START Provided records
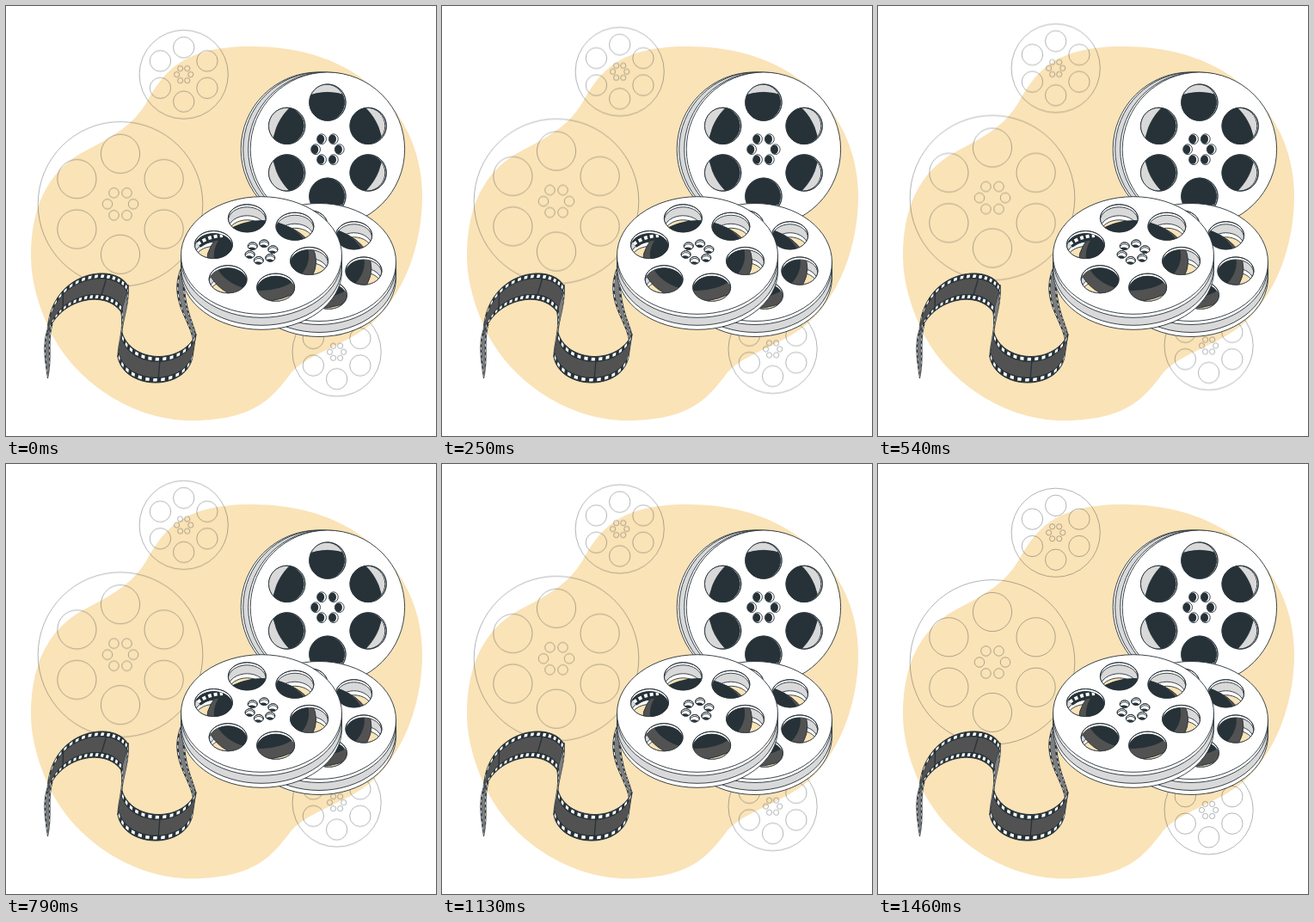
An HTML page that plays this animation: 500x500 px, repeating every 1.5 s.

```html
<!DOCTYPE html>
<html lang="en">
<head>
<meta charset="utf-8">
<title>Film reels</title>
<style>
  html, body { margin: 0; width: 100%; height: 100%; overflow: hidden; background: #fff; }
  svg { display: block; width: 100vw; height: 100vh; }
</style>
</head>
<body>
<svg id="stage" viewBox="0 0 500 500"></svg>
<script>
const INK = '#263238', WALL = '#d9d9d9', FILM = '#525252', BACK = '#7d7d7d', SAND = '#fae3b7';
const LINE = `stroke="${INK}" stroke-width=".9"`;

const ellipse = (x, y, rx, ry, attrs = '') =>
  `<ellipse cx="${x}" cy="${y}" rx="${rx}" ry="${ry}" ${attrs}/>`;
const disc = (x, y, rx, ry, fill) => ellipse(x, y, rx, ry, `fill="${fill}" ${LINE}`);
const path = (d, attrs) => `<path d="${d}" ${attrs}/>`;

let clips = 0;
function clipped(x, y, rx, ry, content) {
  const id = 'clip' + clips++;
  return `<clipPath id="${id}">${ellipse(x, y, rx, ry)}</clipPath>` +
    `<g clip-path="url(#${id})">${content}</g>`;
}

// Markup for six items evenly spaced on an ellipse
const ring = (x, y, rx, ry, start, draw) => Array.from({ length: 6 }, (_, i) => {
  const a = (start + i * 60) * Math.PI / 180;
  return draw(x + rx * Math.cos(a), y + ry * Math.sin(a));
}).join('');

function outlineReel(x, y, r) {
  const circle = k => (cx, cy) => ellipse(cx, cy, r * k, r * k);
  return circle(1)(x, y) +
    ring(x, y, r * .61, r * .61, 30, circle(.236)) +
    ring(x, y, r * .157, r * .157, 0, circle(.06));
}

function standingReel(x, y, r) {
  const roll = disc(x, y, r * .715, r * .74, INK);
  const opening = (cx, cy) => {
    const s = r * .236;
    return disc(cx, cy, s, s, '#fff') +
      clipped(cx, cy, s, s, disc(cx - 1.5, cy, s, s, WALL) + clipped(cx - 1.5, cy, s, s, roll)) +
      disc(cx, cy, s, s, 'none');
  };
  const hub = (cx, cy) => disc(cx, cy, 5.4, 5.9, '#fff') + ellipse(cx - 1, cy, 4.2, 5.2, `fill="${INK}"`);
  return disc(x - 11, y, r, r, '#fff') + disc(x - 8.5, y, r, r, WALL) +
    disc(x - 2.5, y, r, r, '#fff') + disc(x, y, r, r, '#fff') +
    ring(x, y, r * .608, r * .608, 30, opening) +
    ring(x, y, r * .154, r * .154, 0, hub);
}

// Heights of the layers below the face, seen at the rim and through the openings
const LIP = 4, GAP = 13, BASE = 18;

function lyingReel(x, y, rx, ry, turn, extras = '') {
  const side = (low, fill) => path(
    `M${x - rx} ${y}V${y + low}A${rx} ${ry} 0 0 0 ${x + rx} ${y + low}V${y}Z`, `fill="${fill}" ${LINE}`);
  const roll = disc(x, y + 7, rx * .68, ry * .68, FILM) +
    ellipse(x, y, rx * .59, ry * .6, `fill="${INK}"`) + extras;
  const opening = (cx, cy) => {
    const w = rx * .235, h = ry * .235;
    const layer = (drop, fill) => disc(cx, cy + drop, w, h, fill);
    return layer(0, '#fff') +
      clipped(cx, cy, w, h, layer(LIP - 1, WALL) +
        clipped(cx, cy + LIP - 1, w, h, layer(GAP, '#fff') + layer(BASE, SAND) + roll)) +
      layer(0, 'none');
  };
  const hub = (cx, cy) => disc(cx, cy, 5.5, 4.3, '#fff') +
    clipped(cx, cy, 5.5, 4.3, disc(cx, cy + 2, 5.5, 4.3, '#fff') +
      ellipse(cx - 1, cy + 5, 5.4, 3.6, `fill="${INK}"`)) + disc(cx, cy, 5.5, 4.3, 'none');
  return side(BASE, '#fff') + side(GAP, WALL) + side(LIP, '#fff') + disc(x, y, rx, ry, '#fff') +
    ring(x, y - 3, rx * .61, ry * .615, turn, opening) +
    ring(x, y - 4, rx * .15, ry * .147, turn + 30, hub);
}

// Point on a cubic curve given as x0, y0 ... x3, y3
const bezier = (c, t) => [0, 1].map(i => {
  const s = 1 - t;
  return s * s * s * c[i] + 3 * s * s * t * c[i + 2] + 3 * s * t * t * c[i + 4] + t * t * t * c[i + 6];
});

// Film between two curves, with windows punched along both edges
function ribbon(edgeA, edgeB, fill, windows, dividers = []) {
  const spot = (u, v) => {
    const a = bezier(edgeA, u), b = bezier(edgeB, u);
    return a.map((p, i) => (p + (b[i] - p) * v).toFixed(1)).join(' ');
  };
  const patch = (u0, u1, v0, v1, steps) => {
    const fore = [], aft = [];
    for (let i = 0; i <= steps; i++) {
      const u = u0 + (u1 - u0) * i / steps;
      fore.push(spot(u, v0));
      aft.unshift(spot(u, v1));
    }
    return 'M' + fore.concat(aft).join('L') + 'Z';
  };
  let holes = '';
  for (let i = 0; i < windows; i++) {
    const u = (i + .25) / windows, end = u + .5 / windows;
    holes += patch(u, end, .045, .165, 1) + patch(u, end, .835, .955, 1);
  }
  return path(patch(0, 1, 0, 1, 30), `fill="${INK}" ${LINE}`) +
    path(patch(0, 1, .21, .79, 30), `fill="${fill}"`) +
    path(holes, 'fill="#fff"') +
    dividers.map(u => path(`M${spot(u, .18)}L${spot(u, .82)}`, `stroke="${INK}" stroke-width="1.3"`)).join('');
}

const film =
  ribbon([48, 377, 42, 395, 46, 415, 48.5, 433], [54, 370, 48, 392, 54, 408, 48.5, 433], BACK, 9) +
  ribbon([142, 324, 144, 348, 135, 365, 135, 382], [133, 352, 138, 375, 130, 390, 130, 408], BACK, 10) +
  ribbon([203, 306, 188, 345, 218, 368, 218, 395], [206, 310, 208, 355, 216, 362, 221, 383], BACK, 12) +
  ribbon([48, 380, 50, 307, 128, 297, 142, 326], [48.5, 383, 56, 345, 112, 326, 134, 356], FILM, 17, [.3, .72]) +
  ribbon([135, 380, 146, 415, 205, 418, 221, 381], [130, 408, 137, 447, 209, 449, 217, 408], FILM, 13, [.53]);

const blob = path('M285 47C345 47 395 64 432 99C468 133 484 177 484 221C484 279 462 338 423 371' +
  'C395 394 352 404 332 426C310 455 290 482 215 482C150 482 85 440 55 385C38 352 29 320 29 291' +
  'C29 225 55 187 95 167C130 149 148 137 163 113C183 78 203 47 285 47Z', `fill="${SAND}"`);

// Perforated film edge glimpsed through the left opening
const glimpse = ['stroke="' + INK + '" stroke-width="10"', 'stroke="#fff" stroke-width="4" stroke-dasharray="4 3"']
  .map(s => path('M223 277Q234 268 252 267', 'fill="none" ' + s)).join('');

document.getElementById('stage').innerHTML = blob +
  `<g id="float" fill="none" stroke="${INK}" stroke-opacity=".45" stroke-width=".8">` +
  outlineReel(133, 230.5, 95.8) + outlineReel(206.7, 79.8, 51.6) + outlineReel(384.6, 402.4, 51.6) + '</g>' +
  film + standingReel(373.9, 166.7, 89.7) +
  lyingReel(364, 298, 89.5, 68.5, 18) + lyingReel(297, 290, 93.5, 68.3, 13, glimpse);

document.getElementById('float').animate([
  { transform: 'translateY(0px)', offset: 0 },
  { transform: 'translateY(-9.8px)', offset: .475 },
  { transform: 'translateY(0px)', offset: .97 },
  { transform: 'translateY(0px)', offset: 1 }
], { duration: 1500, iterations: Infinity });
</script>
</body>
</html>
```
END Provided records
◆ Exercise description:
Find the lines above that hold "document", then copy each of them.

◆ Worked solution:
document.getElementById('stage').innerHTML = blob +
document.getElementById('float').animate([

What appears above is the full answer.